▶ Given entries
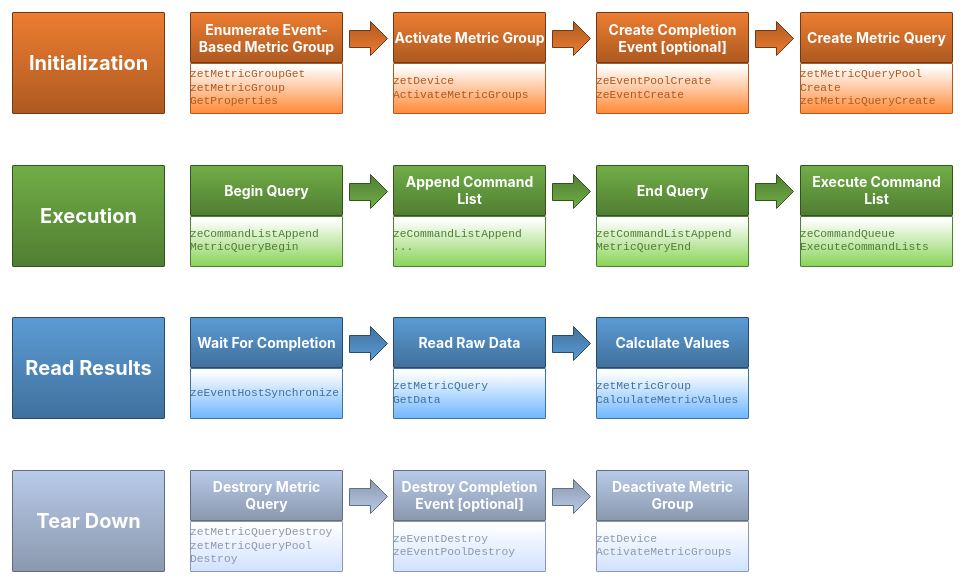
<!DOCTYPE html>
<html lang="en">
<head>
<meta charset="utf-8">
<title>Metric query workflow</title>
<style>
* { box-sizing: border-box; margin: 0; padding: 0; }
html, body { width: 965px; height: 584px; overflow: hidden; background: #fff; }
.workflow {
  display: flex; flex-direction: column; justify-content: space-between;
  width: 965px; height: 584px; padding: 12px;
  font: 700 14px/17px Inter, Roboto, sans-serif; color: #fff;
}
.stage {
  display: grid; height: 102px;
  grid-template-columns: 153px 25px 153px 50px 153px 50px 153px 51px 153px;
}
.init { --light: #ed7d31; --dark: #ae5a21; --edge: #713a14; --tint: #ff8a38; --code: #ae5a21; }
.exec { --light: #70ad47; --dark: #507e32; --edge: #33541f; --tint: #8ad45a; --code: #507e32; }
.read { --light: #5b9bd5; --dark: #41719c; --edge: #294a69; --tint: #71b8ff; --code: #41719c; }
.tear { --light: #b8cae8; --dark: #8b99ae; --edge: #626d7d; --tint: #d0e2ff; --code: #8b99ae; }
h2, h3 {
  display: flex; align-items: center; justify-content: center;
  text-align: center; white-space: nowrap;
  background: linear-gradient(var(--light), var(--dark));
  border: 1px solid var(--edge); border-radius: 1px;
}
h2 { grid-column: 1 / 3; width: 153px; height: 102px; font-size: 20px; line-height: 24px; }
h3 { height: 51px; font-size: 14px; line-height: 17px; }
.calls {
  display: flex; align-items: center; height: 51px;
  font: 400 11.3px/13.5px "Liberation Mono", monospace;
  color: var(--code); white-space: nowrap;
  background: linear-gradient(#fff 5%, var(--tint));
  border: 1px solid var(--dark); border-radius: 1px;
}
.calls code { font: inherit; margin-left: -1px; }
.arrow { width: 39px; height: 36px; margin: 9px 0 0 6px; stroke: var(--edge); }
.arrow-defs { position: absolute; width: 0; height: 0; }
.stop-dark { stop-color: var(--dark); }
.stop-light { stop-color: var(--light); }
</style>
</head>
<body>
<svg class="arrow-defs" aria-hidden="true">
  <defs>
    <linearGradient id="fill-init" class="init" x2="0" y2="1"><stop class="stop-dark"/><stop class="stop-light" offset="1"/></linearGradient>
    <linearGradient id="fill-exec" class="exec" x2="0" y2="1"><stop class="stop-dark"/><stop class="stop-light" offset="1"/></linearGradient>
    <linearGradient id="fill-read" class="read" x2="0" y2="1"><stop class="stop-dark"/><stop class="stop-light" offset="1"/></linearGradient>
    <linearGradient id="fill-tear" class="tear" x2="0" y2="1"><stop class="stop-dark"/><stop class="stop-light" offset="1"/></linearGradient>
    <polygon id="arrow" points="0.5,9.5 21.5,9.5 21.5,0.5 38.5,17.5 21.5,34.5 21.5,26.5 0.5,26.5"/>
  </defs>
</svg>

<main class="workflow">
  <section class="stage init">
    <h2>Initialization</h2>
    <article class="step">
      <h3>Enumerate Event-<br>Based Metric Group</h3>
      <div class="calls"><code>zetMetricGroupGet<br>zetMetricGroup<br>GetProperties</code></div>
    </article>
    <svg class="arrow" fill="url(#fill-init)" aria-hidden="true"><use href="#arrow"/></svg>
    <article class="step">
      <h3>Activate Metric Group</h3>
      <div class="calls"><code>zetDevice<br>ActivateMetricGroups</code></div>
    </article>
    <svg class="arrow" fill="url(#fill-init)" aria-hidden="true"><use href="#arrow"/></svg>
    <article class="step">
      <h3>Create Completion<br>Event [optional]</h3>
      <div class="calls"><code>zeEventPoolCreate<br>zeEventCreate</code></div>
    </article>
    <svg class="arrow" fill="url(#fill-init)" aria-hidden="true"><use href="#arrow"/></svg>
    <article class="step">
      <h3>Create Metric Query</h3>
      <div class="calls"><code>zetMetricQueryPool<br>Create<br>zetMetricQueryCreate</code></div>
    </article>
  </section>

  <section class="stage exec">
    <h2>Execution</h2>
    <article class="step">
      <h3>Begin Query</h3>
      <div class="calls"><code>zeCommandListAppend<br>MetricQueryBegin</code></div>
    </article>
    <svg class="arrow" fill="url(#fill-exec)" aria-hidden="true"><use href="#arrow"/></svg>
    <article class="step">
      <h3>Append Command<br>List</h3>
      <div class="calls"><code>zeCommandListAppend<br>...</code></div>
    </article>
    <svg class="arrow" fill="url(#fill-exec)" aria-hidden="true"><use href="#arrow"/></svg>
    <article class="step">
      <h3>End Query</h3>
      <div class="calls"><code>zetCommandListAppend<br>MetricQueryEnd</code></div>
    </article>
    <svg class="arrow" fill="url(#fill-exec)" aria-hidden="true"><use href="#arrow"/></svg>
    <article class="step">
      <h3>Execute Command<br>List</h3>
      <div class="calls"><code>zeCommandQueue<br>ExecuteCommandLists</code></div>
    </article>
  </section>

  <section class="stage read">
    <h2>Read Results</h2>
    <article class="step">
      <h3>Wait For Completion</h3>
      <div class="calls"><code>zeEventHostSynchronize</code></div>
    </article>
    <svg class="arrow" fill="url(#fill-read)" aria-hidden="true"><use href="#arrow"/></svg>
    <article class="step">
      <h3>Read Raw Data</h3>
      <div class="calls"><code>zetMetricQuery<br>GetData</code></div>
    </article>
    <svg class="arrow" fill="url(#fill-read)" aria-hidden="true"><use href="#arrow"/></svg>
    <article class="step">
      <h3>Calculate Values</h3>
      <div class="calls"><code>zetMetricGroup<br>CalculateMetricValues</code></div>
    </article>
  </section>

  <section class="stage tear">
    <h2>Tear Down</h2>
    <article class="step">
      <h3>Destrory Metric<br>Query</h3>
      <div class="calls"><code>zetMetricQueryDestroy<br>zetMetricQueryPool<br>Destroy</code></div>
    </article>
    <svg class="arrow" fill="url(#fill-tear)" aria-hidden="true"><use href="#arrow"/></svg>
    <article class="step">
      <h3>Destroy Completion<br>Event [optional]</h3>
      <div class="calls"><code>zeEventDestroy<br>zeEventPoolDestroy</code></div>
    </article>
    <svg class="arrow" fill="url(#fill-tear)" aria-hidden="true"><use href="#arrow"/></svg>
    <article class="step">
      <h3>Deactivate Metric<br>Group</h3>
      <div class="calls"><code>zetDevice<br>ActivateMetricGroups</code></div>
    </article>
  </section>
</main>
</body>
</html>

▶ What you need to do
Up to and including the line that holds "#70ad47; --dark: #507e32;", restate word for word each line of the records from their start, and only those lines, leaving out the pictures.

▶ Reply to the task
<!DOCTYPE html>
<html lang="en">
<head>
<meta charset="utf-8">
<title>Metric query workflow</title>
<style>
* { box-sizing: border-box; margin: 0; padding: 0; }
html, body { width: 965px; height: 584px; overflow: hidden; background: #fff; }
.workflow {
  display: flex; flex-direction: column; justify-content: space-between;
  width: 965px; height: 584px; padding: 12px;
  font: 700 14px/17px Inter, Roboto, sans-serif; color: #fff;
}
.stage {
  display: grid; height: 102px;
  grid-template-columns: 153px 25px 153px 50px 153px 50px 153px 51px 153px;
}
.init { --light: #ed7d31; --dark: #ae5a21; --edge: #713a14; --tint: #ff8a38; --code: #ae5a21; }
.exec { --light: #70ad47; --dark: #507e32; --edge: #33541f; --tint: #8ad45a; --code: #507e32; }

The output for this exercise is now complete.